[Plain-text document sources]
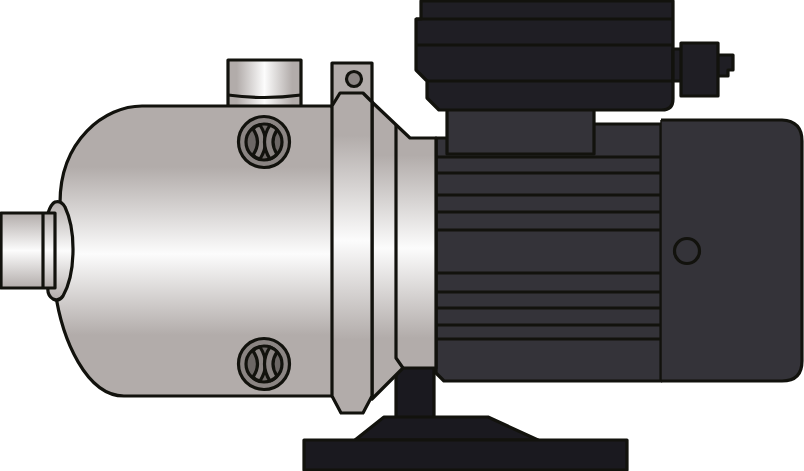
<!DOCTYPE html>
<html lang="en">
<head>
<meta charset="utf-8">
<title>Horizontal multistage pump</title>
<style>
:root {
  --paper: #fff;
  --ink: #12120d;
  --steel: #b2acaa;
  --shine: #fcfcfc;
  --plug-rim: #8b8583;
  --plug-face: #6c6765;
  --motor: #343339;
  --box: #1f1e24;
  --foot: #1a191f;
}
html, body { margin: 0; background: var(--paper); overflow: hidden; }
svg { display: block; width: 804px; height: 471px; }
.outline { stroke: var(--ink); stroke-width: 3.2; stroke-linejoin: round; }
.body { fill: url(#steel-body); }
.bracket { fill: url(#steel-bracket); }
.clamp { fill: url(#steel-clamp); }
.inlet { fill: url(#steel-inlet); }
.outlet { fill: url(#steel-outlet); }
.motor { fill: var(--motor); }
.box { fill: var(--box); }
.foot { fill: var(--foot); }
.line { fill: none; }
.rim { fill: var(--plug-rim); }
.face { fill: var(--plug-face); }
.steel-stop { stop-color: var(--steel); }
.shine-stop { stop-color: var(--shine); }
</style>
</head>
<body>
<svg viewBox="0 0 804 471" role="img" aria-label="Side view of a horizontal multistage pump with electric motor">
  <defs>
    <linearGradient id="steel-body" gradientUnits="userSpaceOnUse" x1="0" y1="106" x2="0" y2="396">
      <stop class="steel-stop" offset="0"/>
      <stop class="steel-stop" offset=".21"/>
      <stop class="shine-stop" offset=".51"/>
      <stop class="steel-stop" offset=".79"/>
      <stop class="steel-stop" offset="1"/>
    </linearGradient>
    <linearGradient id="steel-clamp" gradientUnits="userSpaceOnUse" x1="0" y1="94" x2="0" y2="413">
      <stop class="steel-stop" offset="0"/>
      <stop class="steel-stop" offset=".13"/>
      <stop class="shine-stop" offset=".46"/>
      <stop class="steel-stop" offset=".77"/>
      <stop class="steel-stop" offset="1"/>
    </linearGradient>
    <linearGradient id="steel-bracket" gradientUnits="userSpaceOnUse" x1="0" y1="106" x2="0" y2="396">
      <stop class="steel-stop" offset="0"/>
      <stop class="steel-stop" offset=".17"/>
      <stop class="shine-stop" offset=".49"/>
      <stop class="steel-stop" offset=".8"/>
      <stop class="steel-stop" offset="1"/>
    </linearGradient>
    <linearGradient id="steel-inlet" x2="0" y2="1">
      <stop class="steel-stop" offset="0"/>
      <stop class="shine-stop" offset=".5"/>
      <stop class="steel-stop" offset="1"/>
    </linearGradient>
    <linearGradient id="steel-outlet">
      <stop class="steel-stop" offset="0"/>
      <stop class="steel-stop" offset=".12"/>
      <stop class="shine-stop" offset=".5"/>
      <stop class="steel-stop" offset=".88"/>
      <stop class="steel-stop" offset="1"/>
    </linearGradient>
    <g id="plug" class="outline">
      <circle class="rim" r="25.5"/>
      <circle class="face" r="18"/>
      <path class="rim" d="M-4-17Q7 0-4 17Q-9 16-11 13Q-2 0-11-13Q-9-16-4-17Z"/>
      <path class="rim" d="M6-17Q-5 0 6 17Q11 15 13 12Q5 0 13-12Q11-15 6-17Z"/>
    </g>
  </defs>

  <g id="base" class="outline foot">
    <rect x="396" y="366" width="38" height="54"/>
    <path d="M355 440L384 417H488L538 440Z"/>
    <rect x="304" y="440" width="323" height="30"/>
  </g>

  <g id="motor-housing" class="outline motor">
    <path d="M436 138H448V124H661V381H444L436 373Z"/>
    <path d="M661 120H782Q802 121 802 141V361Q802 381 782 381H661" />
    <path class="line" d="M436 157H661M436 173H661M436 195H661M436 212H661M436 230H661M436 273H661M436 292H661M436 308H661M436 325H661M436 339H661"/>
    <path class="line" d="M661 120V381" stroke-width="1.5"/>
    <circle cx="687" cy="251" r="12.5"/>
    <rect x="447" y="106" width="147" height="48"/>
  </g>

  <g id="terminal-box" class="outline box">
    <path d="M421 1H673V99Q673 110 662 110H439L427 98V81L416 70V19H421Z"/>
    <path class="line" d="M416 19H673M416 45H673M427 81H673"/>
    <rect x="673" y="49" width="9" height="32"/>
    <path d="M717 55H733V70H728V76H717Z"/>
    <rect x="681" y="43" width="37" height="53"/>
  </g>

  <g id="outlet-port" class="outline outlet">
    <rect x="228" y="60" width="73" height="47"/>
    <path class="line" d="M228 95Q264 100 301 95"/>
  </g>

  <g id="pump-casing" class="outline body">
    <path d="M142 106H333V396H124C87 396 62 341 55 290L60 203C60 140 105 106 142 106Z"/>
    <use href="#plug" x="264" y="142"/>
    <use href="#plug" x="264" y="364"/>
  </g>

  <g id="inlet-port" class="outline inlet">
    <path d="M55 202Q61 200 65 207C76 230 76 273 63 296Q59 302 53 299Q47 295 48 288V213Q51 204 55 202Z"/>
    <rect x="1" y="213" width="54" height="75"/>
    <path class="line" d="M43 213V288"/>
  </g>

  <g id="motor-bracket" class="outline bracket">
    <path d="M372 102L410 138H436V368H403L372 399Z"/>
    <path class="line" d="M396 125V358L403 368"/>
  </g>

  <g id="clamp-band" class="outline clamp">
    <rect x="332" y="63" width="40" height="44" style="fill:var(--steel)"/>
    <path d="M332 106L340 93H363L372 102V396L363 413H341L332 396Z"/>
    <circle class="rim" cx="354" cy="79" r="7.5"/>
  </g>
</svg>
</body>
</html>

WHAT TO WORK ON: Would you please print out all the records above exactly, minus any pictures?

REPLY TO THE TASK:
<!DOCTYPE html>
<html lang="en">
<head>
<meta charset="utf-8">
<title>Horizontal multistage pump</title>
<style>
:root {
  --paper: #fff;
  --ink: #12120d;
  --steel: #b2acaa;
  --shine: #fcfcfc;
  --plug-rim: #8b8583;
  --plug-face: #6c6765;
  --motor: #343339;
  --box: #1f1e24;
  --foot: #1a191f;
}
html, body { margin: 0; background: var(--paper); overflow: hidden; }
svg { display: block; width: 804px; height: 471px; }
.outline { stroke: var(--ink); stroke-width: 3.2; stroke-linejoin: round; }
.body { fill: url(#steel-body); }
.bracket { fill: url(#steel-bracket); }
.clamp { fill: url(#steel-clamp); }
.inlet { fill: url(#steel-inlet); }
.outlet { fill: url(#steel-outlet); }
.motor { fill: var(--motor); }
.box { fill: var(--box); }
.foot { fill: var(--foot); }
.line { fill: none; }
.rim { fill: var(--plug-rim); }
.face { fill: var(--plug-face); }
.steel-stop { stop-color: var(--steel); }
.shine-stop { stop-color: var(--shine); }
</style>
</head>
<body>
<svg viewBox="0 0 804 471" role="img" aria-label="Side view of a horizontal multistage pump with electric motor">
  <defs>
    <linearGradient id="steel-body" gradientUnits="userSpaceOnUse" x1="0" y1="106" x2="0" y2="396">
      <stop class="steel-stop" offset="0"/>
      <stop class="steel-stop" offset=".21"/>
      <stop class="shine-stop" offset=".51"/>
      <stop class="steel-stop" offset=".79"/>
      <stop class="steel-stop" offset="1"/>
    </linearGradient>
    <linearGradient id="steel-clamp" gradientUnits="userSpaceOnUse" x1="0" y1="94" x2="0" y2="413">
      <stop class="steel-stop" offset="0"/>
      <stop class="steel-stop" offset=".13"/>
      <stop class="shine-stop" offset=".46"/>
      <stop class="steel-stop" offset=".77"/>
      <stop class="steel-stop" offset="1"/>
    </linearGradient>
    <linearGradient id="steel-bracket" gradientUnits="userSpaceOnUse" x1="0" y1="106" x2="0" y2="396">
      <stop class="steel-stop" offset="0"/>
      <stop class="steel-stop" offset=".17"/>
      <stop class="shine-stop" offset=".49"/>
      <stop class="steel-stop" offset=".8"/>
      <stop class="steel-stop" offset="1"/>
    </linearGradient>
    <linearGradient id="steel-inlet" x2="0" y2="1">
      <stop class="steel-stop" offset="0"/>
      <stop class="shine-stop" offset=".5"/>
      <stop class="steel-stop" offset="1"/>
    </linearGradient>
    <linearGradient id="steel-outlet">
      <stop class="steel-stop" offset="0"/>
      <stop class="steel-stop" offset=".12"/>
      <stop class="shine-stop" offset=".5"/>
      <stop class="steel-stop" offset=".88"/>
      <stop class="steel-stop" offset="1"/>
    </linearGradient>
    <g id="plug" class="outline">
      <circle class="rim" r="25.5"/>
      <circle class="face" r="18"/>
      <path class="rim" d="M-4-17Q7 0-4 17Q-9 16-11 13Q-2 0-11-13Q-9-16-4-17Z"/>
      <path class="rim" d="M6-17Q-5 0 6 17Q11 15 13 12Q5 0 13-12Q11-15 6-17Z"/>
    </g>
  </defs>

  <g id="base" class="outline foot">
    <rect x="396" y="366" width="38" height="54"/>
    <path d="M355 440L384 417H488L538 440Z"/>
    <rect x="304" y="440" width="323" height="30"/>
  </g>

  <g id="motor-housing" class="outline motor">
    <path d="M436 138H448V124H661V381H444L436 373Z"/>
    <path d="M661 120H782Q802 121 802 141V361Q802 381 782 381H661" />
    <path class="line" d="M436 157H661M436 173H661M436 195H661M436 212H661M436 230H661M436 273H661M436 292H661M436 308H661M436 325H661M436 339H661"/>
    <path class="line" d="M661 120V381" stroke-width="1.5"/>
    <circle cx="687" cy="251" r="12.5"/>
    <rect x="447" y="106" width="147" height="48"/>
  </g>

  <g id="terminal-box" class="outline box">
    <path d="M421 1H673V99Q673 110 662 110H439L427 98V81L416 70V19H421Z"/>
    <path class="line" d="M416 19H673M416 45H673M427 81H673"/>
    <rect x="673" y="49" width="9" height="32"/>
    <path d="M717 55H733V70H728V76H717Z"/>
    <rect x="681" y="43" width="37" height="53"/>
  </g>

  <g id="outlet-port" class="outline outlet">
    <rect x="228" y="60" width="73" height="47"/>
    <path class="line" d="M228 95Q264 100 301 95"/>
  </g>

  <g id="pump-casing" class="outline body">
    <path d="M142 106H333V396H124C87 396 62 341 55 290L60 203C60 140 105 106 142 106Z"/>
    <use href="#plug" x="264" y="142"/>
    <use href="#plug" x="264" y="364"/>
  </g>

  <g id="inlet-port" class="outline inlet">
    <path d="M55 202Q61 200 65 207C76 230 76 273 63 296Q59 302 53 299Q47 295 48 288V213Q51 204 55 202Z"/>
    <rect x="1" y="213" width="54" height="75"/>
    <path class="line" d="M43 213V288"/>
  </g>

  <g id="motor-bracket" class="outline bracket">
    <path d="M372 102L410 138H436V368H403L372 399Z"/>
    <path class="line" d="M396 125V358L403 368"/>
  </g>

  <g id="clamp-band" class="outline clamp">
    <rect x="332" y="63" width="40" height="44" style="fill:var(--steel)"/>
    <path d="M332 106L340 93H363L372 102V396L363 413H341L332 396Z"/>
    <circle class="rim" cx="354" cy="79" r="7.5"/>
  </g>
</svg>
</body>
</html>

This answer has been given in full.